* [Activity]: All lines below containing the string "circle" are to be copied.

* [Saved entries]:
--*--

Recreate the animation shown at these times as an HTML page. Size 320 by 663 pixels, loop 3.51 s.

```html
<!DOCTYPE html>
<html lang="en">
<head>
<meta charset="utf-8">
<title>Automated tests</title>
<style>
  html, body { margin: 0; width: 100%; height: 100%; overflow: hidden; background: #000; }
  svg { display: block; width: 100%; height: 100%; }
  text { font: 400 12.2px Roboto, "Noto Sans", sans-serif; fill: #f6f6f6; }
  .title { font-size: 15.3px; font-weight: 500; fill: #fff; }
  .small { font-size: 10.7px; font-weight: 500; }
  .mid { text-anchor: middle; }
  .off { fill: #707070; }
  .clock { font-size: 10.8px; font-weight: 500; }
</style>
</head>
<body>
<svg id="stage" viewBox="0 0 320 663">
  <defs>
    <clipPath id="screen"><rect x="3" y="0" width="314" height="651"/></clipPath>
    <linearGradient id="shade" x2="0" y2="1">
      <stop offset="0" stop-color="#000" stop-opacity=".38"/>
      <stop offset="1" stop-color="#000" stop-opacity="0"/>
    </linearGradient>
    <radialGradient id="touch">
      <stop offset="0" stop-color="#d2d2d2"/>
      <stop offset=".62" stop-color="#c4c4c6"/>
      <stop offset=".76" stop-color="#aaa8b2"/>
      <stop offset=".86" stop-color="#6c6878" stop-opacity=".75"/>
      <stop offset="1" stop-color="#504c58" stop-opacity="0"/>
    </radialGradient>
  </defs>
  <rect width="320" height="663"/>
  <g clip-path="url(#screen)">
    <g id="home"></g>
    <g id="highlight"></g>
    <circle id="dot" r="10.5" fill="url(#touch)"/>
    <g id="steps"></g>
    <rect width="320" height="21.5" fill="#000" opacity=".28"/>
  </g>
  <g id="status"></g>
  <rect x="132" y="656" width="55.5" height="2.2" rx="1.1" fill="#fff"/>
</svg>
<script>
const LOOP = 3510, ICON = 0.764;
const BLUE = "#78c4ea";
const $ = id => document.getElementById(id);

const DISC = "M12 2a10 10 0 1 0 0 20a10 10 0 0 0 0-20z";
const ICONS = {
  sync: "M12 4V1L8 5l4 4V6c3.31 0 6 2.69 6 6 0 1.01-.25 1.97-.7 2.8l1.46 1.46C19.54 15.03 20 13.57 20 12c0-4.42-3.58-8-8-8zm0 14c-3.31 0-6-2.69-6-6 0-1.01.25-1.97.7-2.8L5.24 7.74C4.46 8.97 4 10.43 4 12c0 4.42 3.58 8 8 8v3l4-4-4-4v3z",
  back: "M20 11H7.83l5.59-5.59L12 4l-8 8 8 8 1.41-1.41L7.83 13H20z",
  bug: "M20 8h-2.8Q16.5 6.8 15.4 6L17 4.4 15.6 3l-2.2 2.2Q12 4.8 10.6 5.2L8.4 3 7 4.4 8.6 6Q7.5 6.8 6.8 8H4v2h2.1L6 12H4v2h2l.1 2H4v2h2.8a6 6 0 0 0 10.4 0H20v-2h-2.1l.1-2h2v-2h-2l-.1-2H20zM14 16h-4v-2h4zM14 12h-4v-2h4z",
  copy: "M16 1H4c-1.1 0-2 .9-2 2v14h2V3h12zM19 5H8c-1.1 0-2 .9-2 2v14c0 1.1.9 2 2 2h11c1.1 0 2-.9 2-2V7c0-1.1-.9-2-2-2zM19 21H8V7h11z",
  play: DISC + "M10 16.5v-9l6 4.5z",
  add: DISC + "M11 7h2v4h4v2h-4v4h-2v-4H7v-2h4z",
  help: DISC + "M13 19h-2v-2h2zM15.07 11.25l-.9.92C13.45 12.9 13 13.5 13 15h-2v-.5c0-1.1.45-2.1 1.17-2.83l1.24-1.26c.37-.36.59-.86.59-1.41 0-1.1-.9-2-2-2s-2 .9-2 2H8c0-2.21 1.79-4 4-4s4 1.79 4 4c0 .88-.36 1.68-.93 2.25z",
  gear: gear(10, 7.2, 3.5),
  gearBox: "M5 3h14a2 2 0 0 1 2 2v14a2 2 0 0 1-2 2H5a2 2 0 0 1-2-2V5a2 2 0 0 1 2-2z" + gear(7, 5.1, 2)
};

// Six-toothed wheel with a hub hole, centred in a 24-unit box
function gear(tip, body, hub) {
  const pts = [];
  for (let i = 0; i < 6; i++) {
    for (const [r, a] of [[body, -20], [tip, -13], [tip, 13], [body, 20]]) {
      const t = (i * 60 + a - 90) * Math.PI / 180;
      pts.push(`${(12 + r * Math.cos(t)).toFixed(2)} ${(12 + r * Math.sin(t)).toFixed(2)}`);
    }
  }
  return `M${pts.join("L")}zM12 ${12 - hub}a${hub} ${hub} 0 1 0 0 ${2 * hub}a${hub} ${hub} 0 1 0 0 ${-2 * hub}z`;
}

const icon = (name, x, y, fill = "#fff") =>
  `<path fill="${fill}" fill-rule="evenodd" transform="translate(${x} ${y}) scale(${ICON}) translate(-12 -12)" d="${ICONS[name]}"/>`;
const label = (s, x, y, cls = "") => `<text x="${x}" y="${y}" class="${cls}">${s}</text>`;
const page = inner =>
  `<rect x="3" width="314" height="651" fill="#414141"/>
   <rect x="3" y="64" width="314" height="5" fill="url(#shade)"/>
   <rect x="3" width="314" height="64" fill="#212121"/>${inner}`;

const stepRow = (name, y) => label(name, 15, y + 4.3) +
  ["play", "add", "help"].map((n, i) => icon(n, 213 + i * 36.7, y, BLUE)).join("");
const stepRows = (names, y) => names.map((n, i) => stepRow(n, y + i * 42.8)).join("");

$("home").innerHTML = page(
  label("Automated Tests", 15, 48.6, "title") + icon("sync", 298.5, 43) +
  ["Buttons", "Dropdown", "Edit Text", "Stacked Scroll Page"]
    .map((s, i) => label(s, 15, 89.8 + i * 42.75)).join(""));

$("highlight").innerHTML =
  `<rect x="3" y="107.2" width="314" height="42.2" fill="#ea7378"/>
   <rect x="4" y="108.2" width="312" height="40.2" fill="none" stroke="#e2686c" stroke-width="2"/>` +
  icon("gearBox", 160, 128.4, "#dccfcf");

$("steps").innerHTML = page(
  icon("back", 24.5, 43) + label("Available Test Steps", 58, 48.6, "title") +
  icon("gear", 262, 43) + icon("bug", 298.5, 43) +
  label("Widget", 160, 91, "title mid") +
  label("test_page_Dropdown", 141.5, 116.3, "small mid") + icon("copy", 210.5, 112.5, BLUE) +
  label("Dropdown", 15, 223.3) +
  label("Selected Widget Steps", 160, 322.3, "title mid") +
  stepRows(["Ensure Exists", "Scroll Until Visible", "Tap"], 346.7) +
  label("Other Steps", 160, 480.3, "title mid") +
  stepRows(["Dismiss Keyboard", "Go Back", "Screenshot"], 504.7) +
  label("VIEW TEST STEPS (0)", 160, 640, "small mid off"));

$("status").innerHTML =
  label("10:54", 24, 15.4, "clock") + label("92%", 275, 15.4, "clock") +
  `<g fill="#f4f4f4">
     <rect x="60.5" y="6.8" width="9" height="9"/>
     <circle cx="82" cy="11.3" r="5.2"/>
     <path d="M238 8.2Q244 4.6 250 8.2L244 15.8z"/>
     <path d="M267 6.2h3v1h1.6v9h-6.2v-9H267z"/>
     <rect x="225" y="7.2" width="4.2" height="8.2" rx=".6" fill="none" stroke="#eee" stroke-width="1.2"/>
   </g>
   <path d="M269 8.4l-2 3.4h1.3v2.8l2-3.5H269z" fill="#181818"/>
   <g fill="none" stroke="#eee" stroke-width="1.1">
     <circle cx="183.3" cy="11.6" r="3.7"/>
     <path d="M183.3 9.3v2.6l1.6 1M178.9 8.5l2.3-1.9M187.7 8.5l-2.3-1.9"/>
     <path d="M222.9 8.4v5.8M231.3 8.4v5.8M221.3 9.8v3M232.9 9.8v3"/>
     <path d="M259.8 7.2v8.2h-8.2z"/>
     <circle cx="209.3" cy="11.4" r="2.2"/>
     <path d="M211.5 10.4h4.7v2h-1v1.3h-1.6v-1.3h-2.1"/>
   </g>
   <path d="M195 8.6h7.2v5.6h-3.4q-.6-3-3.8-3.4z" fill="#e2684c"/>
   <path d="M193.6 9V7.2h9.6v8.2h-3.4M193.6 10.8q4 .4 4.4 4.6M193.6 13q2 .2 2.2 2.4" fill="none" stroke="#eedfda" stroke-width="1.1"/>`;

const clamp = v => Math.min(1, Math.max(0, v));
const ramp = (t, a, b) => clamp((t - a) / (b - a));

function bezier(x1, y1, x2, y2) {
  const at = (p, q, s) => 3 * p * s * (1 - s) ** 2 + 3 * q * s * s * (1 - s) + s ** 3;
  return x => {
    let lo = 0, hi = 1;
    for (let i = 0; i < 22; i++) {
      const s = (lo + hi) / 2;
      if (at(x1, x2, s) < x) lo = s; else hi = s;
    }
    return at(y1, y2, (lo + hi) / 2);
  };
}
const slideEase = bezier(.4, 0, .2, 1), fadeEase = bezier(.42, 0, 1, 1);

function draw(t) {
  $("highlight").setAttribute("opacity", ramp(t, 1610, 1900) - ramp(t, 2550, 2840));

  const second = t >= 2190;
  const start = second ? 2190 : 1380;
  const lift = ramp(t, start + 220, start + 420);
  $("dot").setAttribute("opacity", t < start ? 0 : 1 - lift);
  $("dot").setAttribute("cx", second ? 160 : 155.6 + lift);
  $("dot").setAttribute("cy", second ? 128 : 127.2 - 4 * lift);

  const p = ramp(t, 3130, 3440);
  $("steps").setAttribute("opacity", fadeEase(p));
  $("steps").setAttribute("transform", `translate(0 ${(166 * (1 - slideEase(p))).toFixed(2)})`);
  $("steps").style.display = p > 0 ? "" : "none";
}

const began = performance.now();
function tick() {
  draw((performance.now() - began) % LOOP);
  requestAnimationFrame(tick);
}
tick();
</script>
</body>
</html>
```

--*--

* [Result for this task]:
    <circle id="dot" r="10.5" fill="url(#touch)"/>
     <circle cx="82" cy="11.3" r="5.2"/>
     <circle cx="183.3" cy="11.6" r="3.7"/>
     <circle cx="209.3" cy="11.4" r="2.2"/>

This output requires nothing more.